Some of them are fun caricatures and are meant not to be taken seriously …
Salmaan: Yes, it’s not something that any of us can ever control because anybody with a social media handle can write what they want … To be a film critic, there’s isn’t any study of film appreciation recommended or required. But here’s hoping that the ones who critic film would have a genuine for cinema and feel responsible for it. Just treat us with a little care and guide us. Even if we make mistakes, help us improve.
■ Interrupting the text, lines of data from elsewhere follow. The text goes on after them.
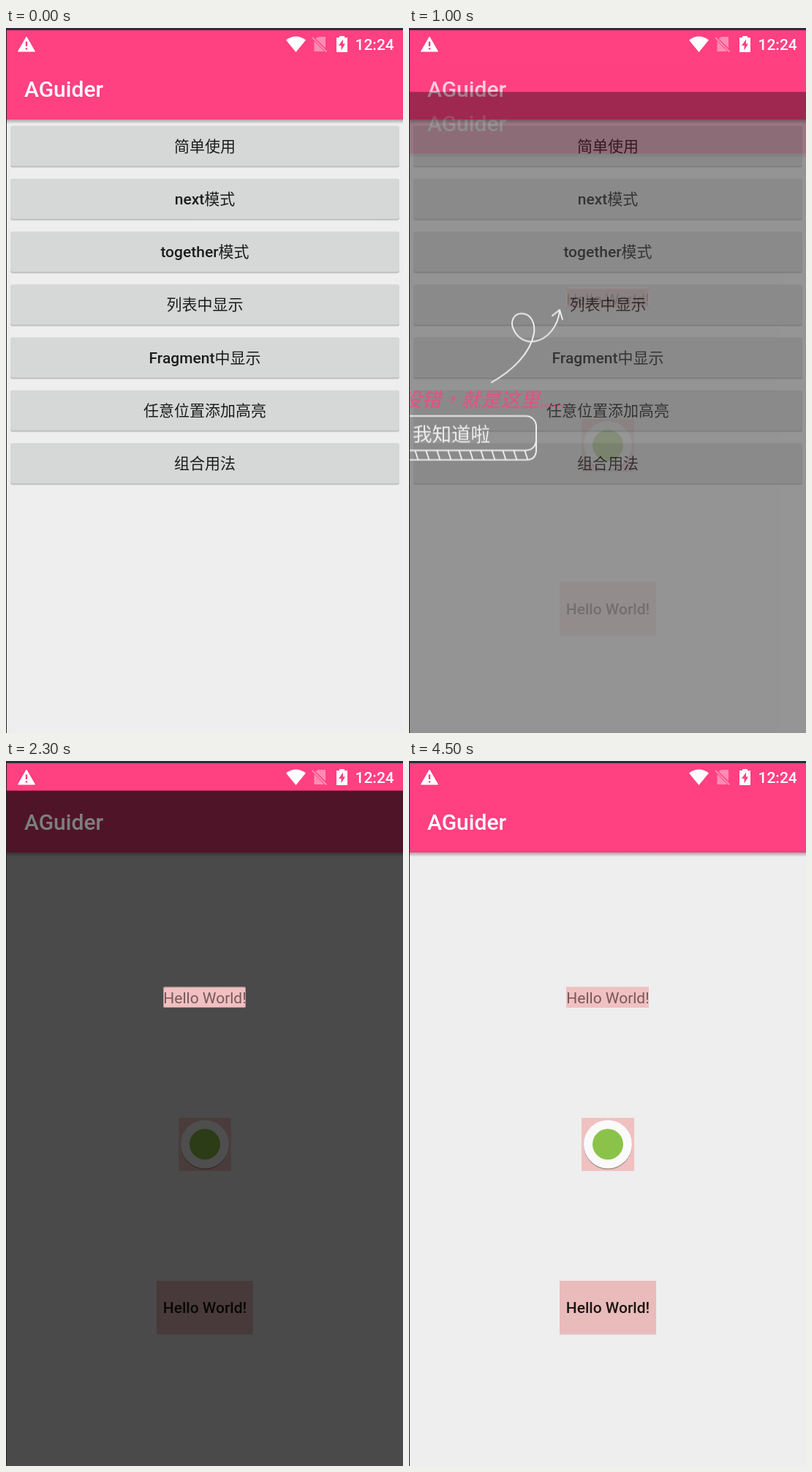
An HTML page that plays this animation: 543x963 px, repeating every 8000 ms.

```html
<!DOCTYPE html>
<html lang="zh">
<head>
<meta charset="utf-8">
<title>AGuider</title>
<style>
html, body { margin: 0; width: 100%; height: 100%; overflow: hidden; background: #eee; }
svg { display: block; width: 543px; height: 963px; }
text { font: 500 21px Roboto, "Noto Sans CJK SC", "Noto Sans CJK", sans-serif; }
.mid { text-anchor: middle; }
.title { font-size: 30px; fill: #fff; }
.plain { font-weight: 400; }
.say { font-size: 27px; font-weight: 400; font-style: italic; fill: #ff4081; }
.comma { font-family: "Noto Sans CJK TC", "Noto Sans CJK", sans-serif; }
.know { font-size: 26.5px; font-weight: 300; fill: #fff; }
.line { fill: none; stroke: #fff; stroke-width: 2; stroke-linecap: round; stroke-linejoin: round; }
.line * { vector-effect: non-scaling-stroke; }
.dim { fill: #000; fill-opacity: .69; fill-rule: evenodd; }
.edge { fill: none; stroke: #8a5c5e; stroke-opacity: .5; }

.ripple, .wave, .rise, .page, .shade, .cover, .tip1, .seam, .ghost,
.guide1, .guide2, .guide3, .tip2, .tip3 { animation: 8s step-end infinite; }

.ripple { animation-name: ripple; }
@keyframes ripple { 0%, 12.5%, to { opacity: 0 } 6.25% { opacity: 1 } }
.wave { animation-name: wave; }
@keyframes wave { 0%, to { r: 0 } 6.25% { r: 72px } 7.5% { r: 138px } }

.rise { animation-name: rise; }
@keyframes rise {
  0%, 15%, to { transform: none }
  12.5% { transform: translateY(46.5px) }
  13.75% { transform: translateY(9.5px) }
}
.page { animation-name: page; }
@keyframes page { 0% { opacity: 0 } 12.5% { opacity: .27 } 13.75% { opacity: .97 } 15%, to { opacity: 1 } }
.shade { animation-name: shade; }
@keyframes shade { 0%, 12.5% { opacity: .55 } 13.75%, to { opacity: 1 } }
.cover { animation-name: cover; }
@keyframes cover { 0%, 13.75%, to { opacity: 0 } 12.5% { opacity: 1 } }
.seam { animation-name: seam; }
@keyframes seam { 0%, 15%, to { opacity: 0 } 13.75% { opacity: .15 } }
.ghost { animation-name: ghost; }
@keyframes ghost { 0%, 56.25%, to { opacity: 0 } 13.75% { opacity: .27 } }

.guide1 { animation-name: guide1; }
@keyframes guide1 { 0%, 30%, to { opacity: 0 } 12.5% { opacity: 1 } }
.guide2 { animation-name: guide2; }
@keyframes guide2 { 0%, 41.25%, to { opacity: 0 } 30% { opacity: 1 } }
.guide3 { animation-name: guide3; }
@keyframes guide3 { 0%, 56.25%, to { opacity: 0 } 41.25% { opacity: 1 } }

.tip1 { animation-name: tip1; }
@keyframes tip1 { 0%, 28.75%, to { opacity: 0 } 12.5% { opacity: .85 } 13.75% { opacity: 1 } }
.tip2 { animation-name: tip2; }
@keyframes tip2 {
  0%, 38.75%, to { opacity: 0 }
  30% { opacity: .25 } 31.25% { opacity: .5 } 32.5% { opacity: .75 } 33.75% { opacity: 1 }
}
.tip3 { animation-name: tip3; }
@keyframes tip3 { 0%, to { opacity: 0 } 41.25% { opacity: .33 } 42.5% { opacity: .66 } 43.75% { opacity: 1 } }
</style>
</head>
<body>
<svg viewBox="0 0 543 963">
  <defs>
    <linearGradient id="fall" x2="0" y2="1">
      <stop stop-opacity=".3"/><stop offset="1" stop-opacity="0"/>
    </linearGradient>
    <clipPath id="firstRow"><rect x="6" y="133.5" width="532" height="55" rx="3"/></clipPath>
    <g id="bar">
      <rect y="125" width="543" height="6" fill="url(#fall)"/>
      <rect y="3" width="543" height="122" fill="#ff4081"/>
      <text class="title" x="25" y="94">AGuider</text>
    </g>
    <g id="know">
      <g class="line">
        <rect width="224" height="47" rx="14"/>
        <path d="M0 33V46Q0 60 14 60H210Q224 60 224 46V33"/>
      </g>
      <path d="M12 53.5H216" transform="translate(-15 0) skewX(18)" stroke="#fff" stroke-width="12" stroke-dasharray="2 13"/>
      <text class="know mid" x="108" y="34">我知道啦</text>
    </g>
    <path id="swirl" d="M113 447C140 432 166 408 171 380C173 362 164 353 154 353C143 353 139 364 142 372C147 387 160 393 172 391C190 388 204 370 206 349M196 356L206 348L210 361"/>
  </defs>

  <!-- menu page -->
  <rect width="543" height="963" fill="#eee"/>
  <use href="#bar"/>
  <g id="menu"></g>
  <g class="ripple" clip-path="url(#firstRow)">
    <rect x="6" y="133" width="532" height="56" fill-opacity=".02"/>
    <circle class="wave" cx="276" cy="161" fill-opacity=".06"/>
  </g>
  <g id="labels" class="mid" fill="#1c1c1c"></g>

  <!-- sample page -->
  <g class="page"><g class="rise">
    <rect y="3" width="543" height="960" fill="#eee"/>
    <use href="#bar"/>
    <rect x="215" y="308.5" width="113" height="28.5" fill="#f1c0c0"/>
    <text class="mid plain" x="272" y="331" fill="#75595b">Hello World!</text>
    <rect x="236" y="487.5" width="72" height="72.5" fill="#f1c0c0"/>
    <circle cx="272" cy="525" r="33" fill="#a98e8e"/>
    <circle cx="272" cy="523.5" r="33" fill="#fafafa"/>
    <circle cx="272" cy="523.5" r="21" fill="#8bc34a"/>
    <rect x="206" y="711" width="132" height="73" fill="#dcd4d4"/>
    <rect x="206" y="710" width="132" height="72.5" fill="#e9bbba"/>
    <text class="mid" x="272" y="754" fill="#1b1516">Hello World!</text>
  </g></g>

  <!-- guide steps -->
  <g class="guide1"><g class="rise">
    <g class="shade">
      <path class="dim" d="M0 40.5H543V963H0ZM217 308.5H326Q328 308.5 328 310.5V335Q328 337 326 337H217Q215 337 215 335V310.5Q215 308.5 217 308.5Z"/>
      <rect class="cover dim" x="215" y="308.5" width="113" height="28.5"/>
      <rect class="edge" x="215.5" y="309" width="112" height="27.5" rx="2"/>
    </g>
    <g class="tip1">
      <g class="line" transform="translate(0 -9.5)"><use href="#swirl"/></g>
      <text class="say" x="-10" y="471">没错<tspan class="comma" lang="zh-TW">，</tspan>就是这里……</text>
      <use href="#know" x="-50" y="483.5"/>
    </g>
  </g></g>
  <g class="guide2">
    <path class="dim" d="M0 40.5H543V963H0ZM236 523.5a36 36 0 0 0 72 0a36 36 0 0 0-72 0Z"/>
    <circle class="edge" cx="272" cy="523.5" r="35.5"/>
    <g class="tip2">
      <g class="line" transform="translate(515 345) scale(-.98 .62)"><use href="#swirl"/></g>
      <text class="say" x="314" y="652">还有这里……</text>
      <use href="#know" x="314" y="663"/>
    </g>
  </g>
  <g class="guide3">
    <path class="dim" d="M0 40.5H543V963H0ZM206 746a66 36 0 0 0 132 0a66 36 0 0 0-132 0Z"/>
    <ellipse class="edge" cx="272" cy="746" rx="65.5" ry="35.5"/>
    <g class="tip3">
      <use href="#know" x="160" y="501"/>
      <text class="say" x="147" y="596">大爷<tspan class="comma" lang="zh-TW">，</tspan>你终于来了……</text>
      <path class="line" d="M265 604C245 622 239 640 245 655C250 669 262 675 270 672C277 668 276 661 269 660C259 660 256 668 257 678C259 692 268 703 284 707M278 699L284 707L274 708"/>
    </g>
  </g>
  <g class="ghost"><text class="title rise" x="25" y="94">AGuider</text></g>
  <rect class="seam" y="3" width="543" height="9"/>

  <!-- status bar -->
  <g fill="#fff">
    <path d="M28 12L39.5 32H16.5Z" stroke="#fff" stroke-linejoin="round"/>
    <path d="M28 18.5V25M28 27.2V29.6" stroke="#ff4081" stroke-width="2.4"/>
    <path d="M396.5 33L383 16.5Q396.5 6.5 410 16.5Z"/>
    <g opacity=".4">
      <path d="M427 12H437V27.5L423.5 14.5ZM421.5 18L435.5 32H421.5Z"/>
      <path d="M419 13L438.5 32.5" stroke="#fff" stroke-width="1.8"/>
    </g>
    <path d="M456 11H463V13H467V33H452V13H456Z"/>
    <path d="M461 15.5L455 24H458.5V30.5L464 21.5H461Z" fill="#ff4081"/>
    <text x="477.5" y="30">12:24</text>
  </g>
  <rect width="543" height="3" fill="#2b2d38"/>
  <rect width="1" height="963" fill="#20222c"/>
</svg>
<script>
const rows = ['简单使用', 'next模式', 'together模式', '列表中显示', 'Fragment中显示', '任意位置添加高亮', '组合用法'];
const rowY = i => 133.5 + 72.25 * i;
const box = (y, height, fill) => `<rect x="6" y="${y}" width="532" height="${height}" rx="3" fill="${fill}"/>`;

document.getElementById('menu').innerHTML = rows.map((_, i) =>
  box(rowY(i) + 1, 56.5, '#d9d9d9') + box(rowY(i) + 1, 55.5, '#bcbdbd') + box(rowY(i), 55, '#d6d7d7')).join('');
document.getElementById('labels').innerHTML = rows.map((label, i) =>
  `<text x="272" y="${rowY(i) + 35}">${label}</text>`).join('');
</script>
</body>
</html>
```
Balki: Since you love to read the minute-by-minute review of a hero’s entry, how about we do the same when you all review a film and we size up your first line or the first paragraph with comments like the opening sentence needs to be shorter … So the big question is where’s the critic’s critic? Where’s the person who says that this guy deserves three stars for his review or that guy deserves five stars for the review he did.
Salmaan: Even when you stay at a hotel, you have the option to rate them. But we don’t when it comes to reviews.
An interesting thought that should be considered by us … So, Dulquer what’s your role like?
Salmaan: I cannot reveal a lot about my role before its release. But I play this average Joe who’s quite forgettable. You might see him on a train or a bus, but you don’t really pay attention to him. Even in my school, there were so many students in my class who probably felt a little invisible. They may not have been excellent in studies or sports, and their personality never stood out. My character in this film belongs to that set. And this film was shot entirely in Bandra and though I have spent a lot of time in Bombay, it’s the first time I got to know it so well. We shot this film during the monsoons and it was just beautiful.
Balki: And just to add, this is not a critic-bashing film. It’s a very romantic film where everything seems normal. Bombay is beautiful and we are not showing the underworld of Bombay or its slums. It’s a ‘whydunit’ and not a ‘whodunit’. It’s not about who’s doing it, but why he’s doing it. It’s a fun thriller.
Don’t miss it!
‘Chup: The Revenge of the Artist’ is out in UAE cinemas on September 23.